    DISCLAIMER:

    The information you obtain at this site is not, nor is it intended to be, legal advice. You should consult an attorney for advice regarding your individual situation. We invite you to contact us and welcome your calls, letters and electronic mail. Contacting us does not create an attorney-client relationship. Please do not send any confidential information to us until such time as an attorney-client relationship has been established.

    Blair C. Lane, Sr., Esquire, is admitted to practice law in the State of New Jersey and the Commonwealth of Pennsylvania. The information contained in this Web Site is intended to provide general information about my practice to my current and potential clients. The information provided regarding Virginia Motor vehicle penalties and penalties for out of state violations is public information and can be found at http://www.dmv.virginia.gov/

    A consultation with an attorney who is admitted in Virginia is always recommended to verify how an out of state conviction can impact your Virginia license.
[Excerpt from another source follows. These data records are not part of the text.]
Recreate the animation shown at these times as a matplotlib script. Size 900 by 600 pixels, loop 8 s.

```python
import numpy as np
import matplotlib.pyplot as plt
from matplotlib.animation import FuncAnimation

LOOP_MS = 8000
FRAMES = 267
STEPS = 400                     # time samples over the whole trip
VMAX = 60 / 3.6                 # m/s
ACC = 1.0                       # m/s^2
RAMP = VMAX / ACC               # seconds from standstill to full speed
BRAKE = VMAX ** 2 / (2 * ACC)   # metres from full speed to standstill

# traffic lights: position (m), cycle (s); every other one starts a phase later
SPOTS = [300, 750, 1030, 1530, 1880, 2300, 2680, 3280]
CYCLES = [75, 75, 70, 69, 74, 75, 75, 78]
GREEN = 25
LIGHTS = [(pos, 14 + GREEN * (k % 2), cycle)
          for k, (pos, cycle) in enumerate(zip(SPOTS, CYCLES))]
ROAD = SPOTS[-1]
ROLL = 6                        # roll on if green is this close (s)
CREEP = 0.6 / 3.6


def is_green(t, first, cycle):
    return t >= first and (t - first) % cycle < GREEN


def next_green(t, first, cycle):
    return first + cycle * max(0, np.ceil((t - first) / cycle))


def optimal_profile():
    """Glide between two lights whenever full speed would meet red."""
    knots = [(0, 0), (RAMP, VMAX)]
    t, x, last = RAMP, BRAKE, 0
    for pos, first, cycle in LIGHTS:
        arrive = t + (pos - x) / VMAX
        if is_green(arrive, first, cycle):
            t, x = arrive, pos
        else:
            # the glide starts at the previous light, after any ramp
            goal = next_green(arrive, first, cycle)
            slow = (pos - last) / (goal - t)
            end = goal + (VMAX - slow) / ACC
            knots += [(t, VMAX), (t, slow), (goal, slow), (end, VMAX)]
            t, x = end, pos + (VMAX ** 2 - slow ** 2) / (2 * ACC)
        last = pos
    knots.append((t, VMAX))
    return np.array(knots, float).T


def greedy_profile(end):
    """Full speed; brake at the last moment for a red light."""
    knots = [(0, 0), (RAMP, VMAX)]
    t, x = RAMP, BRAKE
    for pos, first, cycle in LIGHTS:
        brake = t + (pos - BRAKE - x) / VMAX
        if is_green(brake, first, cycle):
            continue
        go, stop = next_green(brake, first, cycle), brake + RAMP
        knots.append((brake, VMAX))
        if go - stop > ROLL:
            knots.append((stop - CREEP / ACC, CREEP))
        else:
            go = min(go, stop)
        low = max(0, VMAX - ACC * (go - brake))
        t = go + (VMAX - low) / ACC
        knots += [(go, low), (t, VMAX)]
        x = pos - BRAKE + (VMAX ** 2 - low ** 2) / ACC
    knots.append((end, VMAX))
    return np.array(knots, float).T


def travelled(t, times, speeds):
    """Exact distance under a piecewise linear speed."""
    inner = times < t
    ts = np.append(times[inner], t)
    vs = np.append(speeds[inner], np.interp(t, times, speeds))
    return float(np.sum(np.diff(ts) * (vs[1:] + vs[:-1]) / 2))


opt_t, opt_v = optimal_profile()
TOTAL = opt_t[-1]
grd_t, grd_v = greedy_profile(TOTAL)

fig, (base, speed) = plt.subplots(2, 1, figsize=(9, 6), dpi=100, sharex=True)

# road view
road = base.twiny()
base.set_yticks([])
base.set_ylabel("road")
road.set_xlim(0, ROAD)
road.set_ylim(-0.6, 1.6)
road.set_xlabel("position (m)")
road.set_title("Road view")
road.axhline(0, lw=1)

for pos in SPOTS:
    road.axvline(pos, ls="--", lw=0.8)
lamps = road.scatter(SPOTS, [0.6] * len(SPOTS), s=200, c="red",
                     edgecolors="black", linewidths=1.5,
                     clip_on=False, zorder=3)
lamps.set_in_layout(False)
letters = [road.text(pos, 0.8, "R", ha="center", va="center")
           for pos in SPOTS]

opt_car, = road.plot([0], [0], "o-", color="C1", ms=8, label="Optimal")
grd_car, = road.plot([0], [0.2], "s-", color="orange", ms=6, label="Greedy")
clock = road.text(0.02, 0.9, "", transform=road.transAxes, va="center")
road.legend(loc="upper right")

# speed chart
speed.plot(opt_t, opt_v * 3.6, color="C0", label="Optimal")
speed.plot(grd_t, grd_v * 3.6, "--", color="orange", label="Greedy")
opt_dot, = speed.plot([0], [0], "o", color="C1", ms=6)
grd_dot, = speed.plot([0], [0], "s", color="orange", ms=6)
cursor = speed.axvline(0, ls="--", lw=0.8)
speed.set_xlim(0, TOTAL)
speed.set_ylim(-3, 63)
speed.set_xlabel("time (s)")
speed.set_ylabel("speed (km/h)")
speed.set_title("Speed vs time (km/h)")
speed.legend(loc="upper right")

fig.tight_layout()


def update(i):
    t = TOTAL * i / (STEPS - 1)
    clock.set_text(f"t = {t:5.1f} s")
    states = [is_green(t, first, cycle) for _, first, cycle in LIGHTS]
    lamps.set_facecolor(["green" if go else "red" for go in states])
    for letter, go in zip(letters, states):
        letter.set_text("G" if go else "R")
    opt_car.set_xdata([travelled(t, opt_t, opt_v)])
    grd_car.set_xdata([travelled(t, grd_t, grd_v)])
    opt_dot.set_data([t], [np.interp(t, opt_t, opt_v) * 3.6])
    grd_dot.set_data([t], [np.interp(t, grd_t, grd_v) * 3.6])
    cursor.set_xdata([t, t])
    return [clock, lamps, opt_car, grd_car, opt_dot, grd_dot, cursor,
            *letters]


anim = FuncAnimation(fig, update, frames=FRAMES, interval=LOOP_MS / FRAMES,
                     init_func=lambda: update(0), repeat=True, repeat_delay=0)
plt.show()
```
    Located in Cherry Hill, NJ, Blair Lane, Sr., Partner at Earp Cohn, also represents clients in Marlton, Haddon Township, Audubon, Barrington, Camden, Moorestown, Pennsauken, Haddonfield, Voorhees, Collingswood, Mt. Laurel, Westmont, Marlton, Mount Holly, Maple Shade, Medford, Evesham Township, Cinnaminson, Woodbury, Washington Township, Deptford, Camden County, Burlington County, Gloucester County and the surrounding areas of South Jersey.